> _Instructions for the task_
Would you output the entries below only from the line containing "var(--ink); stroke-width: 1.8;" through the line containing "none; --even: var(--ink);", exactly as they stand and with both ends included?

> _Data in this exercise_

◇ ◇ ◇ ◇ ◇ ◇ ◇

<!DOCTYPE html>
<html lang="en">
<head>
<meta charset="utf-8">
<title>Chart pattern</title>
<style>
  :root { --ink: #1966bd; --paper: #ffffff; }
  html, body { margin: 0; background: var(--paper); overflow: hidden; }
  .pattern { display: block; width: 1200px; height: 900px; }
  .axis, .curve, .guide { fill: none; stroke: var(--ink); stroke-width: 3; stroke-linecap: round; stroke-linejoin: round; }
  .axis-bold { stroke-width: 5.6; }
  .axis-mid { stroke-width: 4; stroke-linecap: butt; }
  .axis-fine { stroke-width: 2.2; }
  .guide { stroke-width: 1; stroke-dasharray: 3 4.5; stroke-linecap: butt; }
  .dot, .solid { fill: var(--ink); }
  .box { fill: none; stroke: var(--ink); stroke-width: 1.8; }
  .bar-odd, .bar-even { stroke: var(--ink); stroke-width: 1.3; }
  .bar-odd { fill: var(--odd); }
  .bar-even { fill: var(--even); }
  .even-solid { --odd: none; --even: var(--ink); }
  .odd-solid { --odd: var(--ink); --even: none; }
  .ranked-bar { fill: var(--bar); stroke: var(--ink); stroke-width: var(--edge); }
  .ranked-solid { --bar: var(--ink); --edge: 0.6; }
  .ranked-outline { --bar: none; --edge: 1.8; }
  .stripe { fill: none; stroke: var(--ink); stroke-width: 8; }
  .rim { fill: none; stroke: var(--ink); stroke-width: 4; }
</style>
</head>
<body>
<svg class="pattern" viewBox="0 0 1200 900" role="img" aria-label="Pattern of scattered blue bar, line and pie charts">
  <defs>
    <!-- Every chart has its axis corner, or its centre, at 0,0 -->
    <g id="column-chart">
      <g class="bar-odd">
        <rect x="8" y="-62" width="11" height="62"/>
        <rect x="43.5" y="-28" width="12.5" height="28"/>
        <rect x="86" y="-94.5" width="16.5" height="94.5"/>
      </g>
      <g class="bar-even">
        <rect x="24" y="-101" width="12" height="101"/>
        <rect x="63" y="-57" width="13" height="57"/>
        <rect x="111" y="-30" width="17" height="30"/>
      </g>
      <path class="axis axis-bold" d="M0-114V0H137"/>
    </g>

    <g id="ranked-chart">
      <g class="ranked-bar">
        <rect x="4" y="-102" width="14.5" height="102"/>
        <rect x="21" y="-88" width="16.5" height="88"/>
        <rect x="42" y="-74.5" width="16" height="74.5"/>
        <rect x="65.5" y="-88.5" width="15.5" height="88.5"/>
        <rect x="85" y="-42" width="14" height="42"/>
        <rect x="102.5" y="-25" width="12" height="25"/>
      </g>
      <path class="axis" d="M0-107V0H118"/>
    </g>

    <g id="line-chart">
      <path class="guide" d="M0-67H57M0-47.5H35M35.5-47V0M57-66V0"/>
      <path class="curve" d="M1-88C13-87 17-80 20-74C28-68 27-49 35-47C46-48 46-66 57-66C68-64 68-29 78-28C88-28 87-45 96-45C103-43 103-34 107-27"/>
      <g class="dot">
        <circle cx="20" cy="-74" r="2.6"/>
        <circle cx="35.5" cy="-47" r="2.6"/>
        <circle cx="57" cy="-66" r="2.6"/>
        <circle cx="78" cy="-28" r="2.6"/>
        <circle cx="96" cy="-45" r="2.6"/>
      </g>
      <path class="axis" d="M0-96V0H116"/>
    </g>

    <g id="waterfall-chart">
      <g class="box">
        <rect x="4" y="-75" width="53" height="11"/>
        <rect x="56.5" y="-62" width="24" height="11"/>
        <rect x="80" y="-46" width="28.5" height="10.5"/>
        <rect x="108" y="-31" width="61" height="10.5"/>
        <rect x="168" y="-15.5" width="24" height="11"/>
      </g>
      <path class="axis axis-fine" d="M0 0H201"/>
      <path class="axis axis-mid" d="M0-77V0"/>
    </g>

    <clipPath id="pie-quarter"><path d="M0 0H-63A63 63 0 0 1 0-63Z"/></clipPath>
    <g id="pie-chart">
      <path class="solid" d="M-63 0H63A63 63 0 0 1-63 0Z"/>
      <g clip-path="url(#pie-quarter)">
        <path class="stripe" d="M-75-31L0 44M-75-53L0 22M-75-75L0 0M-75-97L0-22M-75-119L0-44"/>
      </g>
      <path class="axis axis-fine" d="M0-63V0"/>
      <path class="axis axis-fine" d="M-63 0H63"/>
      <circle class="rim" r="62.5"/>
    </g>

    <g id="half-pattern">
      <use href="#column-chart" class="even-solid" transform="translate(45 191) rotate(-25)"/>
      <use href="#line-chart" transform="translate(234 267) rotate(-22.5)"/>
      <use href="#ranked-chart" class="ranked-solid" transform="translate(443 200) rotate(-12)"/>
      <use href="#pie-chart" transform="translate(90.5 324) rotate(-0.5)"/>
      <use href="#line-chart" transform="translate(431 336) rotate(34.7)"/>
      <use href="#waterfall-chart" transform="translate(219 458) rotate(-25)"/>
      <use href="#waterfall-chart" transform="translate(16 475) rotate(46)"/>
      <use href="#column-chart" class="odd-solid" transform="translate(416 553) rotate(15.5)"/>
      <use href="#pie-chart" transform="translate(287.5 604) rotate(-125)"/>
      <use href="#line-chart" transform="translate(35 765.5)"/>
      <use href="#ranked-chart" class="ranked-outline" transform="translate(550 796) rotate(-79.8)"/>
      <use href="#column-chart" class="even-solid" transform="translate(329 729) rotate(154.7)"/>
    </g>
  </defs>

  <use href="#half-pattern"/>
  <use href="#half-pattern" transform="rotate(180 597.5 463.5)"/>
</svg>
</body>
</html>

◇ ◇ ◇ ◇ ◇ ◇ ◇

> _Final answer_
  .box { fill: none; stroke: var(--ink); stroke-width: 1.8; }
  .bar-odd, .bar-even { stroke: var(--ink); stroke-width: 1.3; }
  .bar-odd { fill: var(--odd); }
  .bar-even { fill: var(--even); }
  .even-solid { --odd: none; --even: var(--ink); }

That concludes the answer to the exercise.